-- Material for this exercise follows --

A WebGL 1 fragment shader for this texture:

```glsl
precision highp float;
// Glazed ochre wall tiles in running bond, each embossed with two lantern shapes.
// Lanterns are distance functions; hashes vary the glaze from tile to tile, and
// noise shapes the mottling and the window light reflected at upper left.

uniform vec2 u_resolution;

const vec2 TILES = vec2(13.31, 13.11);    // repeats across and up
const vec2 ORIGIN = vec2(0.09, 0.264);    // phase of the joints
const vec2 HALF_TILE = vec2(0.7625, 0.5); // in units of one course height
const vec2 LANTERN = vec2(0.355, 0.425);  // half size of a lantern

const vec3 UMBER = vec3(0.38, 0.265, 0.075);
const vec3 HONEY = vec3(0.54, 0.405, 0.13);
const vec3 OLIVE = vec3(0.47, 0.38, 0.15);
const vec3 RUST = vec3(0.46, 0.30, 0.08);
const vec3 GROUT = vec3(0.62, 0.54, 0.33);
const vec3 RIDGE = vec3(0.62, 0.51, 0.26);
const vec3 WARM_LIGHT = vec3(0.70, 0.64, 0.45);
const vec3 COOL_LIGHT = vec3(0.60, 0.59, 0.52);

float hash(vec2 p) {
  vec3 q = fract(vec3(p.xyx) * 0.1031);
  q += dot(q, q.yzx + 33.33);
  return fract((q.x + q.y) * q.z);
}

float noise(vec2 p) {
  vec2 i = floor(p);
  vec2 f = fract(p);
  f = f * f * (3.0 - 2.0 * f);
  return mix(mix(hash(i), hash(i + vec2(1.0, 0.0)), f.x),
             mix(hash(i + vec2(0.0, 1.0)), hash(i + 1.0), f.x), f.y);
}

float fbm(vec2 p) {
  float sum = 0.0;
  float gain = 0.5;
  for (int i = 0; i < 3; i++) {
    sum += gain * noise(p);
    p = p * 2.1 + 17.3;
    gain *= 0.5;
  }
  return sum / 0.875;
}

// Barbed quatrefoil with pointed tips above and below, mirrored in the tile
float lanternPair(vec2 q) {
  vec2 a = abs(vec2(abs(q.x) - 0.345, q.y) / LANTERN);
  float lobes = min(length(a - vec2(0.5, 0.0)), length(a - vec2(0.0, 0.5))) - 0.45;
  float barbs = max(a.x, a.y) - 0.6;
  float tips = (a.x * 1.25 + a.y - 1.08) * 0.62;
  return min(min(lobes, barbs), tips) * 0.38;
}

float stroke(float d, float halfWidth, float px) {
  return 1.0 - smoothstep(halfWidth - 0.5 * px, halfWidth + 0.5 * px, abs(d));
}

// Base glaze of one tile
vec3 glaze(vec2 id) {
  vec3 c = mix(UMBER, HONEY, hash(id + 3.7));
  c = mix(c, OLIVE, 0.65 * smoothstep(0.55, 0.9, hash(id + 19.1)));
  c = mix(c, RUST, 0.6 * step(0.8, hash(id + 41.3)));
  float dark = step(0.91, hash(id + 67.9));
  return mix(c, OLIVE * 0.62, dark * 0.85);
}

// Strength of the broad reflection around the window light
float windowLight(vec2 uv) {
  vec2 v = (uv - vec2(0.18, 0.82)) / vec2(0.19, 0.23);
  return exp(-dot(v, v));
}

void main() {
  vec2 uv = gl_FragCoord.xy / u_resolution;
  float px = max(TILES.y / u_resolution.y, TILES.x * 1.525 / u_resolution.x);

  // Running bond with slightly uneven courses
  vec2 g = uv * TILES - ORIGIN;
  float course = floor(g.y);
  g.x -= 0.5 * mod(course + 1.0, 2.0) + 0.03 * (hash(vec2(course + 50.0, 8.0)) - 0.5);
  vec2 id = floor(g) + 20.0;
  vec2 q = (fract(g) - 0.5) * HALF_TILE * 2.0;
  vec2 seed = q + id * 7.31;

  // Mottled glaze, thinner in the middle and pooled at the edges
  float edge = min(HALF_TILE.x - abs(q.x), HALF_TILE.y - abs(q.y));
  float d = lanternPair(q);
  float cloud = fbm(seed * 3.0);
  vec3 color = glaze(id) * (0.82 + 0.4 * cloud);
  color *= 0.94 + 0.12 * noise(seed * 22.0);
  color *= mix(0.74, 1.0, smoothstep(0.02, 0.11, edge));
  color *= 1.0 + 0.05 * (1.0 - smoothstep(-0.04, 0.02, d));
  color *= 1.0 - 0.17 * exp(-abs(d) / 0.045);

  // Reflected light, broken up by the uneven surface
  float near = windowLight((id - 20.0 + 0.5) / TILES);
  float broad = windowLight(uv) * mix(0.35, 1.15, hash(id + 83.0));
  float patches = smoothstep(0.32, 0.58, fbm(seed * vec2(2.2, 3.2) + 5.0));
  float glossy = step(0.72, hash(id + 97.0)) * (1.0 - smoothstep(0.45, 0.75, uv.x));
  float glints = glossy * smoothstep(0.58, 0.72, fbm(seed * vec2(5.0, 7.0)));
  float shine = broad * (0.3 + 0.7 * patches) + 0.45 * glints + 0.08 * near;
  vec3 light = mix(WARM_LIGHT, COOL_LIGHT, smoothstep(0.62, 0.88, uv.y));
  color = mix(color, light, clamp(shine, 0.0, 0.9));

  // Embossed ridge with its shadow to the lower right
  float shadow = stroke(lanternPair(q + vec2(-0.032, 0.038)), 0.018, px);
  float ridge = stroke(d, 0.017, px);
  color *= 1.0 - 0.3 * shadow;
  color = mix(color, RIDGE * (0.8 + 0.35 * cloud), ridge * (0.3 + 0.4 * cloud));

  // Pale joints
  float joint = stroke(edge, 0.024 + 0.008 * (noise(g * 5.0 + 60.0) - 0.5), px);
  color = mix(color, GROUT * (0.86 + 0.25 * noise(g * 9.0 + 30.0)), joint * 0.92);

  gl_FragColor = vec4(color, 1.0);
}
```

-- Material for this exercise concluded --
-- Material for this exercise follows --

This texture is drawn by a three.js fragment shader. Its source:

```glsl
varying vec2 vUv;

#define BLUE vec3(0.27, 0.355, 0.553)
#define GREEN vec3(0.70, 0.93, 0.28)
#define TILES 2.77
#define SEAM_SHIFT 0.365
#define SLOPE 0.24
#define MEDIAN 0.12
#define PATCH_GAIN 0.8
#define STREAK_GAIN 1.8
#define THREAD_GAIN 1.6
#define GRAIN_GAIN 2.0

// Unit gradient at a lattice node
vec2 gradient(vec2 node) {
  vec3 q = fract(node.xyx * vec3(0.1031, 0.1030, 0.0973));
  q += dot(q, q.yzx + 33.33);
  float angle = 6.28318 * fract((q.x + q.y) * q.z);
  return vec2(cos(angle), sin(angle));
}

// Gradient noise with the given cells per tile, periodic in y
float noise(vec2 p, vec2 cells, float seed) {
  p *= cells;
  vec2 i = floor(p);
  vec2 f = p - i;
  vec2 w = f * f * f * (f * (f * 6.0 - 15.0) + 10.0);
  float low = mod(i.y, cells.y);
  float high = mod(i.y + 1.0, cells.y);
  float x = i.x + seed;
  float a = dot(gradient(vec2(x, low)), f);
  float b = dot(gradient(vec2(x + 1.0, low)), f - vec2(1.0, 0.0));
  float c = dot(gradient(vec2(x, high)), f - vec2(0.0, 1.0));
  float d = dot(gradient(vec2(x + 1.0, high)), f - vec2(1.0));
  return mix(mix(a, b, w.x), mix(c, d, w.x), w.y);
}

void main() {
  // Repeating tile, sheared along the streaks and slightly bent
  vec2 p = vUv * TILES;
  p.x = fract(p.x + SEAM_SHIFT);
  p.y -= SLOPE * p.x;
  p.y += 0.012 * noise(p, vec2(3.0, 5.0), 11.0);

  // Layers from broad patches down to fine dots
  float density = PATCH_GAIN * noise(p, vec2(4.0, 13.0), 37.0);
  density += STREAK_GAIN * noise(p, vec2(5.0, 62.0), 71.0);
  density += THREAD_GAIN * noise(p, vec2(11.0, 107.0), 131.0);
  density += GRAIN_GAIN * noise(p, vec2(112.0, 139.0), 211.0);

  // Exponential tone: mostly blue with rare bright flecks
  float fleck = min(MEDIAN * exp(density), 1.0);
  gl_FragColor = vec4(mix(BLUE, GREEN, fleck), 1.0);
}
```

-- Material for this exercise concluded --

Task objective
Go through the entries and filter for lines holding the word "return"; copy each match.

Response for this exercise
  return fract((q.x + q.y) * q.z);
  return mix(mix(hash(i), hash(i + vec2(1.0, 0.0)), f.x),
  return sum / 0.875;
  return min(min(lobes, barbs), tips) * 0.38;
  return 1.0 - smoothstep(halfWidth - 0.5 * px, halfWidth + 0.5 * px, abs(d));
  return mix(c, OLIVE * 0.62, dark * 0.85);
  return exp(-dot(v, v));
  return vec2(cos(angle), sin(angle));
  return mix(mix(a, b, w.x), mix(c, d, w.x), w.y);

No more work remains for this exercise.